There’s an imposter among us!
Have you ever thought that your success has been the result of luck or timing? Perhaps you’ve felt like you don’t deserve to be where you are. You are not alone. Many people have imposter syndrome.
What is imposter syndrome?
Imposter syndrome is a concept that is personal to each individual. For myself, I have felt undeserving of my graduate job offer from PA, believing that the reason I received it was due to good timing and a good night’s sleep before my assessment centre, rather than as a result of hard work and effort.
For others, imposter syndrome can manifest itself as berating your performance, self-doubt, and an inability to realistically assess your competence and skills. For many, positive feedback has little influence on altering these beliefs.
According to research published by the International Journal of Behavioural Science, 70% of people have experienced imposter syndrome at some point in their careers. Imposter syndrome is felt across work and personal lives, as we continuously face new projects and work in different organisations and sectors. Learning at pace and requiring in-depth knowledge to appear competent and self-confident can be difficult. The challenge of simultaneously learning whilst building credibility is called the ‘learning-credibility tension’ researched by Alaric Bourgoin and Jean- François Harvey.
Managing imposter syndrome
The first step towards managing imposter syndrome is to recognise intrusive thoughts and feelings. For example, I often feel that others know much more than me - which is an element of imposter syndrome. Now that I’ve recognised this, I’m able to understand that working with incomplete information is normal. It’s why we adapt and collaborate to build our collective knowledge as a team.
For me, there are three techniques that are key to overcoming imposter syndrome:
1. Share your feelings
Most people have felt like an imposter at some point in their career, which means that you are not alone in the way that you feel. Talking to friends, colleagues or a mentor can help challenge irrational beliefs.
2. Take small steps
Instead of focusing on perfect outcomes when trying something for the first time seek feedback so that you can iterate and improve how you deliver the task in future.
3. Stop comparing yourself with others
Comparing yourself with others will only result in finding a fault within yourself. So instead, focus on what you can learn from other people, and what strengths you bring to your team.

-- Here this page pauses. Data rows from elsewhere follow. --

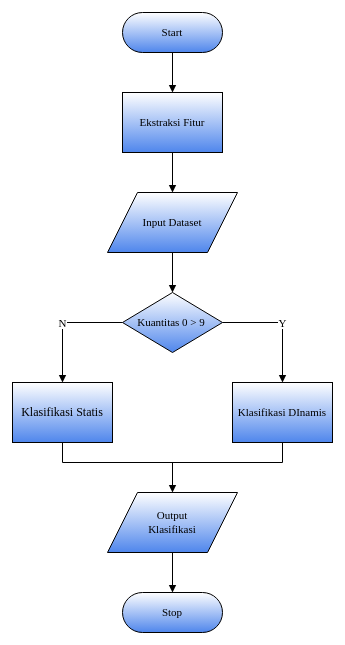
<!DOCTYPE html>
<html lang="id">
<head>
<meta charset="utf-8">
<title>Flowchart Klasifikasi</title>
<style>
:root {
  --paper: #ffffff;
  --ink: #000000;
  --fill-top: #ffffff;
  --fill-bottom: #4f86ec;
}
* { box-sizing: border-box; }
html, body { margin: 0; background: var(--paper); overflow: hidden; }
.flowchart {
  position: relative;
  width: 345px;
  height: 645px;
  overflow: hidden;
  background: var(--paper);
  color: var(--ink);
  font: 11px/14px "Liberation Serif", "Noto Serif", serif;
}
.shapes { position: absolute; inset: 0; display: block; }
.connectors path { fill: none; stroke: var(--ink); }
.nodes { stroke: var(--ink); fill: url(#node-fill); }
.stop-top { stop-color: var(--fill-top); }
.stop-bottom { stop-color: var(--fill-bottom); }
.arrow { fill: var(--ink); }
.label {
  position: absolute;
  display: flex;
  align-items: center;
  justify-content: center;
  text-align: center;
  white-space: nowrap;
}
.terminator { left: 122px; width: 100px; height: 40px; }
.process { width: 100px; height: 60px; }
.data { left: 107px; width: 130px; height: 60px; }
.decision { left: 121px; top: 292px; width: 100px; height: 60px; }
.start { top: 12px; }
.extract { left: 122px; top: 92px; }
.input { top: 192px; }
.static { left: 12px; top: 382px; font-size: 12px; }
.dynamic { left: 232px; top: 382px; }
.output { top: 492px; }
.stop { top: 592px; }
.branch { top: 316px; height: 13px; padding: 0 1px; background: var(--paper); transform: translateX(-50%); }
.no { left: 62.5px; }
.yes { left: 282.5px; }
</style>
</head>
<body>
<main class="flowchart">
  <svg class="shapes" width="345" height="645" viewBox="0 0 345 645" aria-hidden="true">
    <defs>
      <linearGradient id="node-fill" x1="0" y1="0" x2="0" y2="1">
        <stop class="stop-top" offset="0"/>
        <stop class="stop-bottom" offset="1"/>
      </linearGradient>
      <path id="arrowhead" class="arrow" d="M0 0L-3.7 -7.5H3.7Z"/>
    </defs>
    <g class="connectors">
      <path d="M172.5 52V86M172.5 152V186M172.5 252V286M172.5 552V586"/>
      <path d="M122.5 322.5H62.5V376M222.5 322.5H282.5V376"/>
      <path d="M62.5 442V462.5H282.5V442M172.5 462V486"/>
      <use href="#arrowhead" x="172.5" y="92.5"/>
      <use href="#arrowhead" x="172.5" y="192.5"/>
      <use href="#arrowhead" x="172.5" y="292.5"/>
      <use href="#arrowhead" x="62.5" y="382.5"/>
      <use href="#arrowhead" x="282.5" y="382.5"/>
      <use href="#arrowhead" x="172.5" y="492.5"/>
      <use href="#arrowhead" x="172.5" y="592.5"/>
    </g>
    <g class="nodes">
      <rect x="122.5" y="12.5" width="100" height="40" rx="20"/>
      <rect x="122.5" y="92.5" width="100" height="60"/>
      <polygon points="107.5,252.5 137.5,192.5 237.5,192.5 207.5,252.5"/>
      <polygon points="172.5,292.5 222.5,322.5 172.5,352.5 122.5,322.5"/>
      <rect x="12.5" y="382.5" width="100" height="60"/>
      <rect x="232.5" y="382.5" width="100" height="60"/>
      <polygon points="107.5,552.5 137.5,492.5 237.5,492.5 207.5,552.5"/>
      <rect x="122.5" y="592.5" width="100" height="40" rx="20"/>
    </g>
  </svg>
  <div class="label terminator start">Start</div>
  <div class="label process extract">Ekstraksi Fitur</div>
  <div class="label data input">Input Dataset</div>
  <div class="label decision">Kuantitas 0 &gt; 9</div>
  <div class="label branch no">N</div>
  <div class="label branch yes">Y</div>
  <div class="label process static">Klasifikasi Statis</div>
  <div class="label process dynamic">Klasifikasi DInamis</div>
  <div class="label data output">Output<br>Klasifikasi</div>
  <div class="label terminator stop">Stop</div>
</main>
</body>
</html>
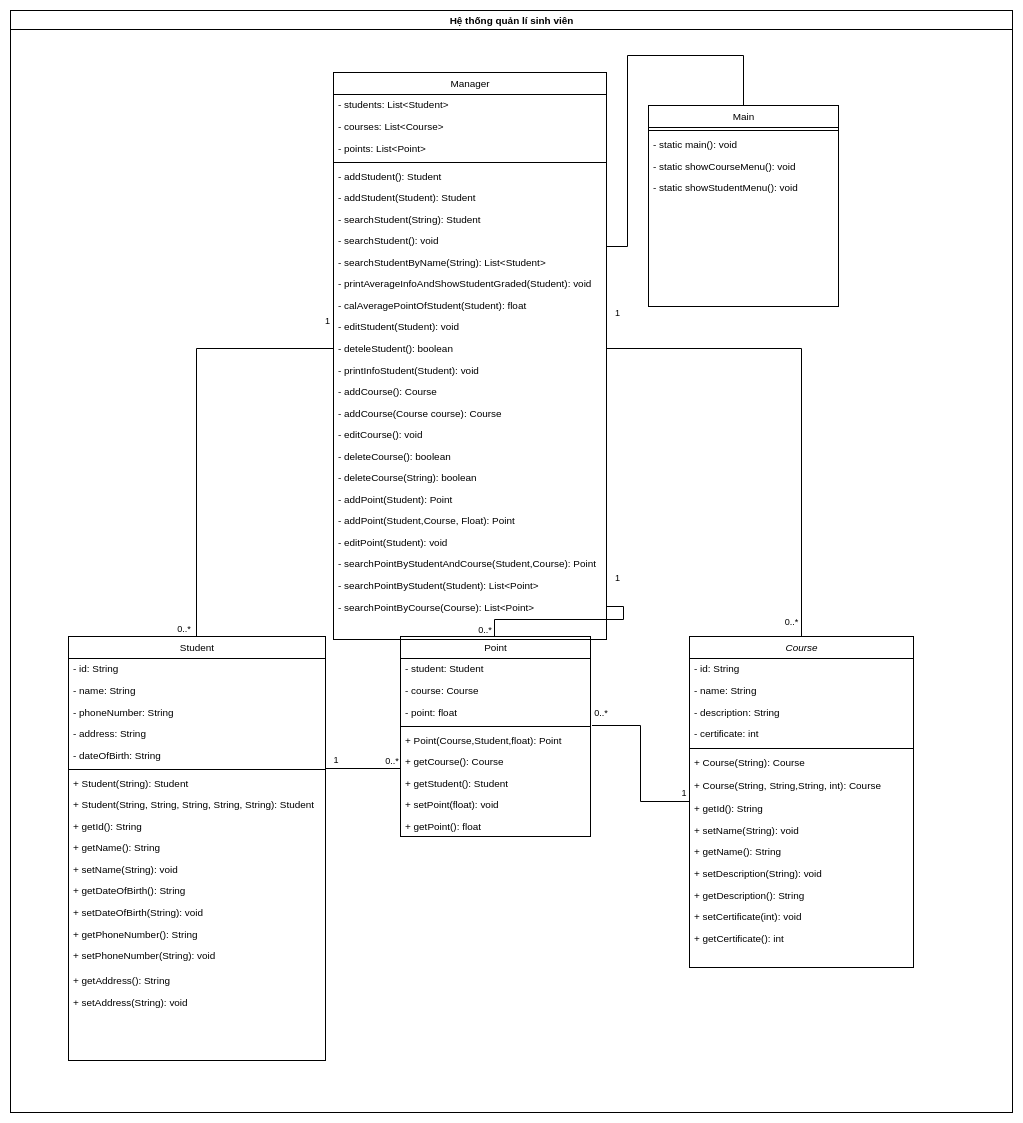
<!DOCTYPE html>
<html lang="vi">
<head>
<meta charset="utf-8">
<title>Hệ thống quản lí sinh viên</title>
<style>
:root { --ink: #000; --paper: #fff; --row: 21.55px; }
* { box-sizing: border-box; margin: 0; padding: 0; }
body { width: 1023px; height: 1123px; overflow: hidden; background: var(--paper); color: var(--ink); font: 9.95px "Liberation Sans", Arial, sans-serif; }
.diagram { position: relative; width: 1023px; height: 1123px; overflow: hidden; }
.frame { position: absolute; left: 10px; top: 10px; width: 1003px; height: 1103px; border: 1px solid var(--ink); }
.frame h1 { display: flex; align-items: center; justify-content: center; height: 19px; border-bottom: 1px solid var(--ink); font-size: 9.95px; font-weight: 700; }
.connectors { position: absolute; left: 0; top: 0; fill: none; stroke: var(--ink); }
.class { position: absolute; display: flex; flex-direction: column; border: 1px solid var(--ink); white-space: nowrap; }
.class h2 { flex: none; display: flex; align-items: center; justify-content: center; height: 22px; border-bottom: 1px solid var(--ink); font-size: 9.95px; font-weight: 400; }
.class ul { list-style: none; padding-left: 4px; }
.class li { display: flex; align-items: center; height: var(--row); }
.attributes { margin-top: -.8px; padding-bottom: 2.9px; border-bottom: 1px solid var(--ink); }
.methods { padding-top: 2.6px; }
.manager { left: 333px; top: 72px; width: 274px; height: 568px; }
.main { left: 648px; top: 105px; width: 191px; height: 202px; }
.student { left: 68px; top: 636px; width: 258px; height: 425px; }
.point { left: 400px; top: 636px; width: 191px; height: 201px; }
.course { left: 689px; top: 636px; width: 225px; height: 332px; }
.course h2 { font-style: italic; }
.course .attributes { padding-bottom: 3.6px; }
.course .tall { height: 25px; }
.student .spaced { margin-top: 3.4px; }
.multiplicity { position: absolute; transform: translate(-50%, -50%); font-size: 9.1px; line-height: 11px; }
</style>
</head>
<body>
<main class="diagram">
<section class="frame"><h1>Hệ thống quản lí sinh viên</h1></section>

<svg class="connectors" width="1023" height="1123" viewBox="0 0 1023 1123" aria-hidden="true">
<path d="M607 246.5H627.5V55.5H743.5V105"/>
<path d="M333 348.5H196.5V636"/>
<path d="M607 348.5H801.5V636"/>
<path d="M607 606.5H623.5V619.5H494.5V636"/>
<path d="M326 768.5H400"/>
<path d="M592 725.5H640.5V801.5H689"/>
</svg>

<article class="class manager">
<h2>Manager</h2>
<ul class="attributes">
<li>- students: List&lt;Student&gt;</li>
<li>- courses: List&lt;Course&gt;</li>
<li>- points: List&lt;Point&gt;</li>
</ul>
<ul class="methods">
<li>- addStudent(): Student</li>
<li>- addStudent(Student): Student</li>
<li>- searchStudent(String): Student</li>
<li>- searchStudent(): void</li>
<li>- searchStudentByName(String): List&lt;Student&gt;</li>
<li>- printAverageInfoAndShowStudentGraded(Student): void</li>
<li>- calAveragePointOfStudent(Student): float</li>
<li>- editStudent(Student): void</li>
<li>- deteleStudent(): boolean</li>
<li>- printInfoStudent(Student): void</li>
<li>- addCourse(): Course</li>
<li>- addCourse(Course course): Course</li>
<li>- editCourse(): void</li>
<li>- deleteCourse(): boolean</li>
<li>- deleteCourse(String): boolean</li>
<li>- addPoint(Student): Point</li>
<li>- addPoint(Student,Course, Float): Point</li>
<li>- editPoint(Student): void</li>
<li>- searchPointByStudentAndCourse(Student,Course): Point</li>
<li>- searchPointByStudent(Student): List&lt;Point&gt;</li>
<li>- searchPointByCourse(Course): List&lt;Point&gt;</li>
</ul>
</article>

<article class="class main">
<h2>Main</h2>
<ul class="attributes"></ul>
<ul class="methods">
<li>- static main(): void</li>
<li>- static showCourseMenu(): void</li>
<li>- static showStudentMenu(): void</li>
</ul>
</article>

<article class="class student">
<h2>Student</h2>
<ul class="attributes">
<li>- id: String</li>
<li>- name: String</li>
<li>- phoneNumber: String</li>
<li>- address: String</li>
<li>- dateOfBirth: String</li>
</ul>
<ul class="methods">
<li>+ Student(String): Student</li>
<li>+ Student(String, String, String, String, String): Student</li>
<li>+ getId(): String</li>
<li>+ getName(): String</li>
<li>+ setName(String): void</li>
<li>+ getDateOfBirth(): String</li>
<li>+ setDateOfBirth(String): void</li>
<li>+ getPhoneNumber(): String</li>
<li>+ setPhoneNumber(String): void</li>
<li class="spaced">+ getAddress(): String</li>
<li>+ setAddress(String): void</li>
</ul>
</article>

<article class="class point">
<h2>Point</h2>
<ul class="attributes">
<li>- student: Student</li>
<li>- course: Course</li>
<li>- point: float</li>
</ul>
<ul class="methods">
<li>+ Point(Course,Student,float): Point</li>
<li>+ getCourse(): Course</li>
<li>+ getStudent(): Student</li>
<li>+ setPoint(float): void</li>
<li>+ getPoint(): float</li>
</ul>
</article>

<article class="class course">
<h2>Course</h2>
<ul class="attributes">
<li>- id: String</li>
<li>- name: String</li>
<li>- description: String</li>
<li>- certificate: int</li>
</ul>
<ul class="methods">
<li>+ Course(String): Course</li>
<li class="tall">+ Course(String, String,String, int): Course</li>
<li>+ getId(): String</li>
<li>+ setName(String): void</li>
<li>+ getName(): String</li>
<li>+ setDescription(String): void</li>
<li>+ getDescription(): String</li>
<li>+ setCertificate(int): void</li>
<li>+ getCertificate(): int</li>
</ul>
</article>

<span class="multiplicity" style="left:327.5px;top:321px">1</span>
<span class="multiplicity" style="left:184px;top:629px">0..*</span>
<span class="multiplicity" style="left:617.5px;top:313px">1</span>
<span class="multiplicity" style="left:791.5px;top:622px">0..*</span>
<span class="multiplicity" style="left:617.5px;top:578px">1</span>
<span class="multiplicity" style="left:485px;top:630px">0..*</span>
<span class="multiplicity" style="left:336px;top:760px">1</span>
<span class="multiplicity" style="left:392px;top:761px">0..*</span>
<span class="multiplicity" style="left:601px;top:713px">0..*</span>
<span class="multiplicity" style="left:684px;top:793px">1</span>
</main>
</body>
</html>
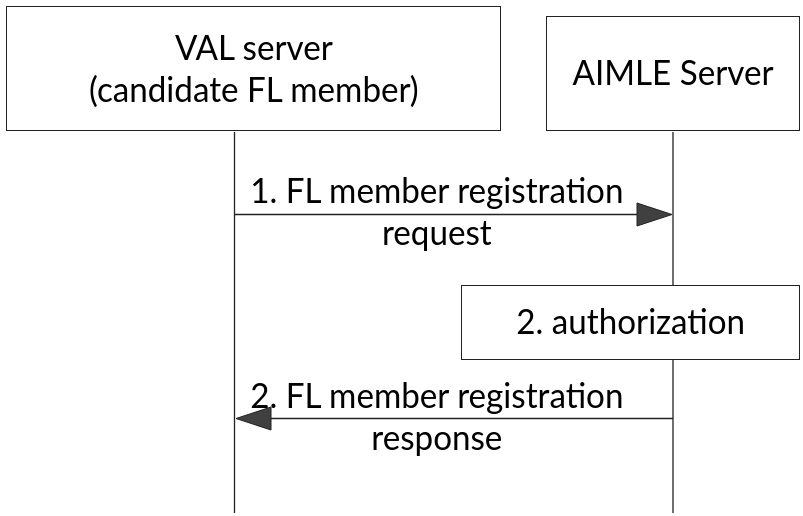
<!DOCTYPE html>
<html lang="en">
<head>
<meta charset="utf-8">
<title>FL member registration sequence</title>
<style>
:root {
  --paper: #ffffff;
  --ink: #000000;
  --line: #222222;
  --arrow: #404040;
}
* { box-sizing: border-box; margin: 0; }
html, body { width: 803px; height: 516px; overflow: hidden; background: var(--paper); }
.sequence {
  position: relative;
  width: 803px;
  height: 516px;
  overflow: hidden;
  color: var(--ink);
  font: 400 35px/42px Lato, "Open Sans", sans-serif;
  text-align: center;
}
.node {
  position: absolute;
  display: flex;
  align-items: center;
  justify-content: center;
  border: 1.3px solid var(--line);
  background: var(--paper);
}
.label { white-space: nowrap; font-weight: 400; font-size: 35px; transform: scaleX(.948); }
.val-server { left: 6px; top: 6px; width: 495px; height: 125px; padding-bottom: 4px; }
.aimle-server { left: 546px; top: 16px; width: 254px; height: 115px; padding-bottom: 6px; }
.authorization { left: 461px; top: 285px; width: 339px; height: 75px; padding-bottom: 5px; }
.message { position: absolute; left: 236px; width: 401px; display: flex; justify-content: center; }
.request { top: 168px; }
.response { top: 373px; }
.connectors { position: absolute; left: 0; top: 0; }
.connectors line { stroke: var(--line); stroke-width: 1.3; }
.connectors polygon { fill: var(--arrow); stroke: var(--line); stroke-width: 1; }
</style>
</head>
<body>
<main class="sequence">
  <p class="message request"><span class="label">1. FL member registration<br>request</span></p>
  <p class="message response"><span class="label">2. FL member registration<br>response</span></p>

  <svg class="connectors" width="803" height="516" viewBox="0 0 803 516" aria-hidden="true">
    <g class="lifelines">
      <line x1="234.5" y1="132" x2="234.5" y2="513"/>
      <line x1="673" y1="132" x2="673" y2="513"/>
    </g>
    <g class="request-arrow">
      <line x1="235" y1="214.5" x2="640" y2="214.5"/>
      <polygon points="637,203 672,214.5 637,226"/>
    </g>
    <g class="response-arrow">
      <line x1="268" y1="418.5" x2="673" y2="418.5"/>
      <polygon points="271,407 236,418.5 271,430"/>
    </g>
  </svg>

  <section class="node val-server"><h2 class="label">VAL server<br>(candidate FL member)</h2></section>
  <section class="node aimle-server"><h2 class="label">AIMLE Server</h2></section>
  <section class="node authorization"><p class="label">2. authorization</p></section>
</main>
</body>
</html>
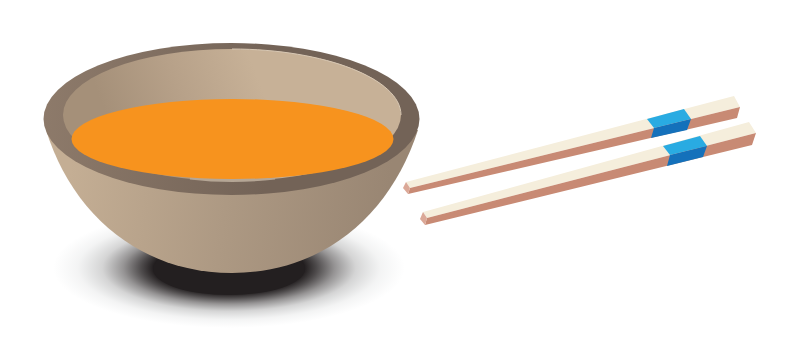
<!DOCTYPE html>
<html lang="en">
<head>
<meta charset="utf-8">
<title>Soup bowl and chopsticks</title>
<style>
:root {
  --paper: #ffffff;
  --soup: #f7931e;
  --foot: #231f20;
  --wood-top: #f5eedc;
  --wood-side: #c88a74;
  --wood-end: #dba897;
  --band-top: #29abe2;
  --band-side: #1471bb;
}
html, body { margin: 0; background: var(--paper); overflow: hidden; }
svg { display: block; width: 800px; height: 364px; }
.soup { fill: var(--soup); }
.foot { fill: var(--foot); }
.wood-top { fill: var(--wood-top); }
.wood-side { fill: var(--wood-side); }
.wood-end { fill: var(--wood-end); }
.band-top { fill: var(--band-top); }
.band-side { fill: var(--band-side); }
</style>
</head>
<body>
<svg viewBox="0 0 800 364" role="img" aria-label="A bowl of orange soup beside a pair of chopsticks">
  <defs>
    <radialGradient id="shadow-fade">
      <stop offset="0.43" stop-color="#231f20"/>
      <stop offset="0.5" stop-color="#231f20" stop-opacity="0.8"/>
      <stop offset="0.6" stop-color="#231f20" stop-opacity="0.48"/>
      <stop offset="0.72" stop-color="#2a2a2b" stop-opacity="0.2"/>
      <stop offset="0.86" stop-color="#3c4446" stop-opacity="0.06"/>
      <stop offset="1" stop-color="#506066" stop-opacity="0"/>
    </radialGradient>
    <linearGradient id="bowl-outside" gradientUnits="userSpaceOnUse" x1="70" y1="170" x2="385" y2="215">
      <stop offset="0" stop-color="#c4ae94"/>
      <stop offset="0.5" stop-color="#ad9983"/>
      <stop offset="1" stop-color="#998673"/>
    </linearGradient>
    <linearGradient id="bowl-rim" gradientUnits="userSpaceOnUse" x1="44" y1="120" x2="270" y2="140">
      <stop offset="0" stop-color="#8d7a6a"/>
      <stop offset="1" stop-color="#736357"/>
    </linearGradient>
    <linearGradient id="bowl-inside" gradientUnits="userSpaceOnUse" x1="110" y1="125" x2="255" y2="70">
      <stop offset="0" stop-color="#a59079"/>
      <stop offset="0.5" stop-color="#b7a189"/>
      <stop offset="1" stop-color="#c7b197"/>
    </linearGradient>
  </defs>

  <g id="bowl">
    <ellipse cx="229" cy="268" rx="176" ry="60" fill="url(#shadow-fade)"/>
    <ellipse class="foot" cx="229" cy="269" rx="76" ry="26"/>
    <path d="M46 130C72 214 140 273 232 273S391 214 418 130Z" fill="url(#bowl-outside)"/>
    <ellipse cx="231.5" cy="119" rx="188" ry="76" fill="url(#bowl-rim)"/>
    <ellipse cx="232" cy="115" rx="169" ry="66" fill="url(#bowl-inside)"/>
    <path d="M232 49C325 49 401 79 401 115" fill="none" stroke="#d8c8b4"/>
    <path d="M190 178Q232 183 275 178" fill="none" stroke="#b5a695" stroke-width="3"/>
    <ellipse class="soup" cx="232.5" cy="139" rx="161" ry="40"/>
  </g>

  <g id="chopstick-back">
    <polygon class="wood-top" points="406,182 734,96 740,107 410,188"/>
    <polygon class="wood-side" points="410,188 740,107 737,118 408,194"/>
    <polygon class="wood-end" points="406,182 410,188 408,194 403,188"/>
    <polygon class="band-top" points="647,119 684,109 691,119 654,128"/>
    <polygon class="band-side" points="654,128 691,119 687,130 651,138"/>
  </g>

  <g id="chopstick-front">
    <polygon class="wood-top" points="423,212 749,122 756,133 427,218"/>
    <polygon class="wood-side" points="427,218 756,133 752,145 425,225"/>
    <polygon class="wood-end" points="423,212 427,218 425,225 420,219"/>
    <polygon class="band-top" points="663,146 700,136 707,146 670,155"/>
    <polygon class="band-side" points="670,155 707,146 703,157 667,166"/>
  </g>
</svg>
</body>
</html>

It’s important to highlight the power of sharing your feelings with your peers and for leaders to create an environment for open conversations around imposter syndrome.
And finally, try to lean into your feelings of imposter syndrome and accept them with pride.